#### The task
From the listing below, copy out every line where the word "parts" appears.

#### Provided entries

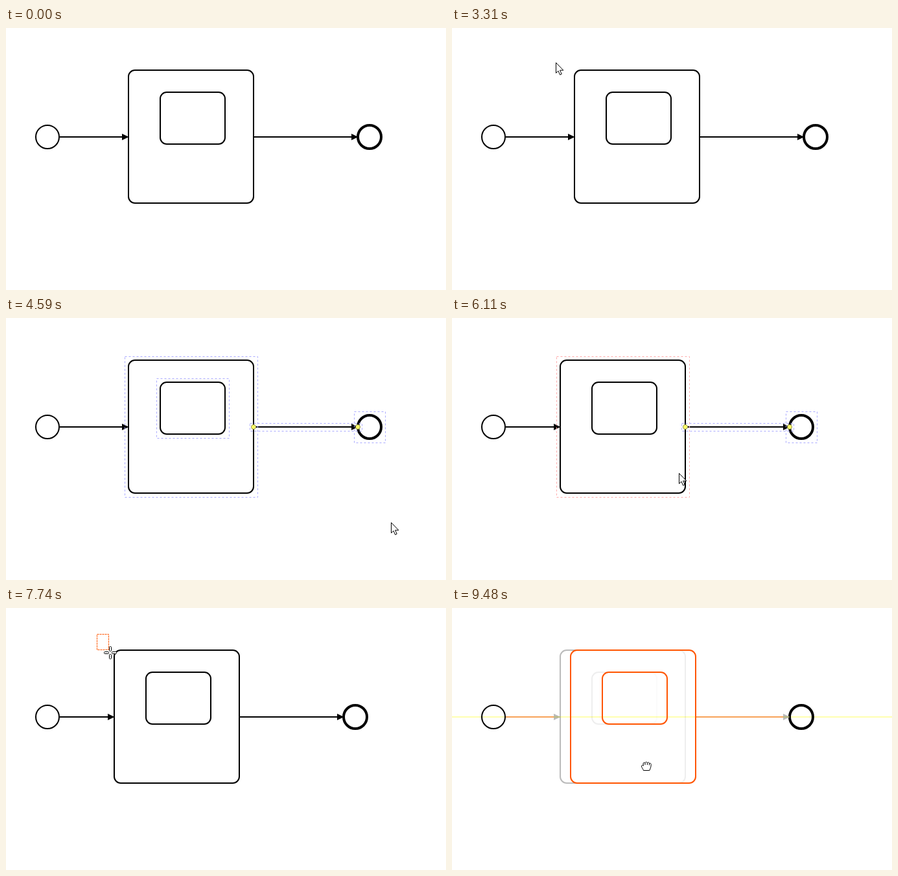
Recreate the animation shown at these times as an HTML page with a canvas. Size 679x404 px, loop 9700 ms.

```html
<!DOCTYPE html>
<html lang="en">
<head>
<meta charset="utf-8">
<title>Diagram editor</title>
<style>
  html, body { margin: 0; width: 100%; height: 100%; overflow: hidden; background: #fff; }
  canvas { display: block; }
</style>
</head>
<body>
<canvas id="stage" width="679" height="404"></canvas>
<script>
const ctx = document.getElementById('stage').getContext('2d');
const LOOP = 9700, TICK = 40;
const BLACK = '#000', ORANGE = '#ff5500', BLUE = '#aaaaff', RED = '#ffaaaa';

const smooth = p => p * p * (3 - 2 * p);
const linear = p => p;
const easeIn = p => p * p;
const easeOut = p => 1 - (1 - p) * (1 - p);

// Pointer legs: start, end, x, y, easing
const legs = [
  [740, 740, 460, 367],
  [1840, 2590, 162, 55],
  [3310, 3310, 160, 53],
  [3350, 3350, 159, 52],
  [3540, 4350, 604, 325],
  [4550, 4550, 602, 318],
  [4590, 4590, 594, 315],
  [4630, 4790, 372, 239, easeOut],
  [5020, 5180, 350, 239],
  [6240, 6800, 120, 36],
  [6840, 6840, 120, 35],
  [6880, 6880, 119, 35],
  [7380, 7580, 140, 40, easeIn],
  [7620, 7700, 158, 64, easeOut],
  [7740, 7740, 161, 69],
  [7780, 8340, 389, 316],
  [8380, 8460, 394, 316, easeOut],
  [8500, 8500, 386, 308],
  [8540, 9020, 284, 244],
  [9060, 9300, 296, 244, linear],
  [9360, 9480, 300, 244, linear]
];

function pointerAt(t) {
  let x = 460, y = 367;
  for (const [start, end, toX, toY, ease = smooth] of legs) {
    if (t < start) break;
    const steps = Math.round((end - start) / TICK) + 1;
    const p = ease(Math.min(1, (Math.floor((t - start) / TICK) + 1) / steps));
    x += (toX - x) * p;
    y += (toY - y) * p;
  }
  return { x: Math.round(x), y: Math.round(y) };
}

const between = (t, a, b) => t >= a && t < b;
const inside = (p, b) => p.x >= b.x && p.x <= b.x + b.w && p.y >= b.y && p.y <= b.y + b.h;

function layout(shift) {
  return {
    sub: { x: 189 + shift, y: 65, w: 193, h: 205 },
    task: { x: 238 + shift, y: 99, w: 100, h: 80 },
    flow: { x: 382 + shift, y: 168, w: 161, h: 0 },
    end: { x: 543 + shift, y: 150, w: 36, h: 36 }
  };
}

function paint(fill, stroke, width) {
  ctx.lineWidth = width;
  ctx.fillStyle = fill;
  ctx.strokeStyle = stroke;
  ctx.fill();
  ctx.stroke();
}

function box(b, dx = 0, stroke = BLACK, fill = '#fff') {
  ctx.beginPath();
  ctx.roundRect(b.x + dx, b.y, b.w, b.h, 10);
  paint(fill, stroke, 2);
}

function circle(x, y, r, width, stroke = BLACK, fill = '#fff') {
  ctx.beginPath();
  ctx.arc(x, y, r, 0, Math.PI * 2);
  paint(fill, stroke, width);
}

function line(x1, x2, color) {
  ctx.fillStyle = color;
  ctx.fillRect(x1, 167, x2 - x1, 2);
}

function arrowHead(x, color) {
  ctx.fillStyle = color;
  ctx.beginPath();
  ctx.moveTo(x - 10, 163);
  ctx.lineTo(x + .5, 168);
  ctx.lineTo(x - 10, 173);
  ctx.fill();
}

function dashed(x, y, w, h, color, dash) {
  ctx.lineWidth = 1;
  ctx.strokeStyle = color;
  ctx.setLineDash(dash);
  ctx.strokeRect(x + .5, y + .5, w, h);
  ctx.setLineDash([]);
}

const outline = (b, color) => dashed(b.x - 6, b.y - 6, b.w + 12, b.h + 12, color, [3, 3]);

function drawStill({ sub, task, flow, end }) {
  line(82, sub.x - 2, BLACK);
  circle(64, 168, 18, 2);
  box(sub);
  box(task);
  arrowHead(sub.x, BLACK);
  circle(end.x + 18, 168, 18, 4);
  line(flow.x, end.x - 2, BLACK);
  arrowHead(end.x, BLACK);
}

function drawDrag({ sub, task, flow, end }, dx, withEnd) {
  const ghost = '#bbb', veil = 'rgba(255,255,255,.75)', link = '#f7a258';
  circle(64, 168, 18, 2);
  box(sub, 0, ghost);
  box(task, 0, ghost);
  circle(end.x + 18, 168, 18, 4, withEnd ? ghost : BLACK);
  arrowHead(sub.x, ghost);
  arrowHead(end.x, ghost);
  box(sub, dx, ORANGE, veil);
  box(task, dx, ORANGE, veil);
  if (withEnd) circle(end.x + 18 + dx, 168, 18, 4, ORANGE, veil);

  ctx.globalCompositeOperation = 'multiply';
  line(0, 679, '#ffffb0');
  ctx.globalCompositeOperation = 'source-over';

  const linkEnd = end.x + (withEnd ? dx : 0);
  line(83, Math.min(sub.x - 10, sub.x + dx), link);
  line(flow.x + dx + 1, linkEnd - (withEnd ? 2 : 10), link);
}

function drawSelection(parts, names, hover) {
  for (const name of names) if (name !== hover) outline(parts[name], BLUE);
  if (hover) outline(parts[hover], RED);
  if (names.includes('flow')) {
    for (const x of [parts.flow.x, parts.end.x]) circle(x, 168, 3.5, 1, '#8f8f50', '#ffff66');
  }
}

const arrowPath = new Path2D('M.5 .5V16.5L4 13.2L6.6 19.2L9.2 18L6.6 12.2H11.8Z');
const handPath = new Path2D(
  'M-4.5 6.5C-5.5 3.5 -7.5 2 -7.5 0C-7.5 -1.6 -6 -2 -4.6 -.8' +
  'L-5 -4C-4.8 -6 -2.6 -6.2 -2 -4.6C-1.8 -7.2 1 -7.2 1.4 -4.8' +
  'C2 -6.6 4.4 -6.2 4.4 -4.2C5.4 -5.2 7.4 -4.4 7.2 -2.6' +
  'C7.2 1 6.4 2.5 4.8 6.5ZM-2 -4.6V-2M1.4 -4.8V-2M4.4 -4.2V-1.6');

function drawPointer({ x, y }, kind) {
  ctx.save();
  ctx.translate(x, y);
  ctx.lineWidth = 1;
  ctx.fillStyle = '#fff';
  ctx.strokeStyle = BLACK;
  if (kind === 'cross') {
    for (let i = 0; i < 4; i++) {
      ctx.beginPath();
      ctx.roundRect(-1.5, -9.5, 3, 7, 1);
      ctx.fill();
      ctx.stroke();
      ctx.rotate(Math.PI / 2);
    }
  } else {
    const path = kind === 'hand' ? handPath : arrowPath;
    ctx.lineJoin = kind === 'hand' ? 'round' : 'miter';
    ctx.fill(path);
    ctx.stroke(path);
  }
  ctx.restore();
}

function selectedAt(t) {
  if (between(t, 4550, 5830)) return ['sub', 'task', 'flow', 'end'];
  if (between(t, 5830, 7180)) return ['sub', 'flow', 'end'];
  if (t >= 8500) return ['sub', 'task'];
  return [];
}

function render(t) {
  const pointer = pointerAt(t);
  const parts = layout(t < 5830 ? 0 : -22);
  const firstDrag = between(t, 5020, 5830);
  const dragging = firstDrag || t >= 9060;
  const firstLasso = between(t, 3620, 4550);
  const lasso = firstLasso || between(t, 7620, 8500);

  ctx.fillStyle = '#fff';
  ctx.fillRect(0, 0, 679, 404);

  if (dragging) {
    drawDrag(parts, pointer.x - (firstDrag ? 372 : 284), firstDrag);
  } else {
    drawStill(parts);
    const hover = lasso ? null : ['task', 'sub', 'end'].find(n => inside(pointer, parts[n]));
    drawSelection(parts, selectedAt(t), hover);
  }
  if (lasso) {
    const [x, y] = firstLasso ? [159, 53] : [140, 40];
    const corner = pointerAt(t - TICK);
    dashed(x, y, Math.max(1, corner.x - x), Math.max(1, corner.y - y), ORANGE, [3, 1]);
  }
  if (t >= 740) drawPointer(pointer, dragging ? 'hand' : lasso ? 'cross' : 'arrow');
}

const began = performance.now();
function tick() {
  render((performance.now() - began) % LOOP);
  requestAnimationFrame(tick);
}
tick();
</script>
</body>
</html>
```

#### Output for this exercise
function drawSelection(parts, names, hover) {
  for (const name of names) if (name !== hover) outline(parts[name], BLUE);
  if (hover) outline(parts[hover], RED);
    for (const x of [parts.flow.x, parts.end.x]) circle(x, 168, 3.5, 1, '#8f8f50', '#ffff66');
  const parts = layout(t < 5830 ? 0 : -22);
    drawDrag(parts, pointer.x - (firstDrag ? 372 : 284), firstDrag);
    drawStill(parts);
    const hover = lasso ? null : ['task', 'sub', 'end'].find(n => inside(pointer, parts[n]));
    drawSelection(parts, selectedAt(t), hover);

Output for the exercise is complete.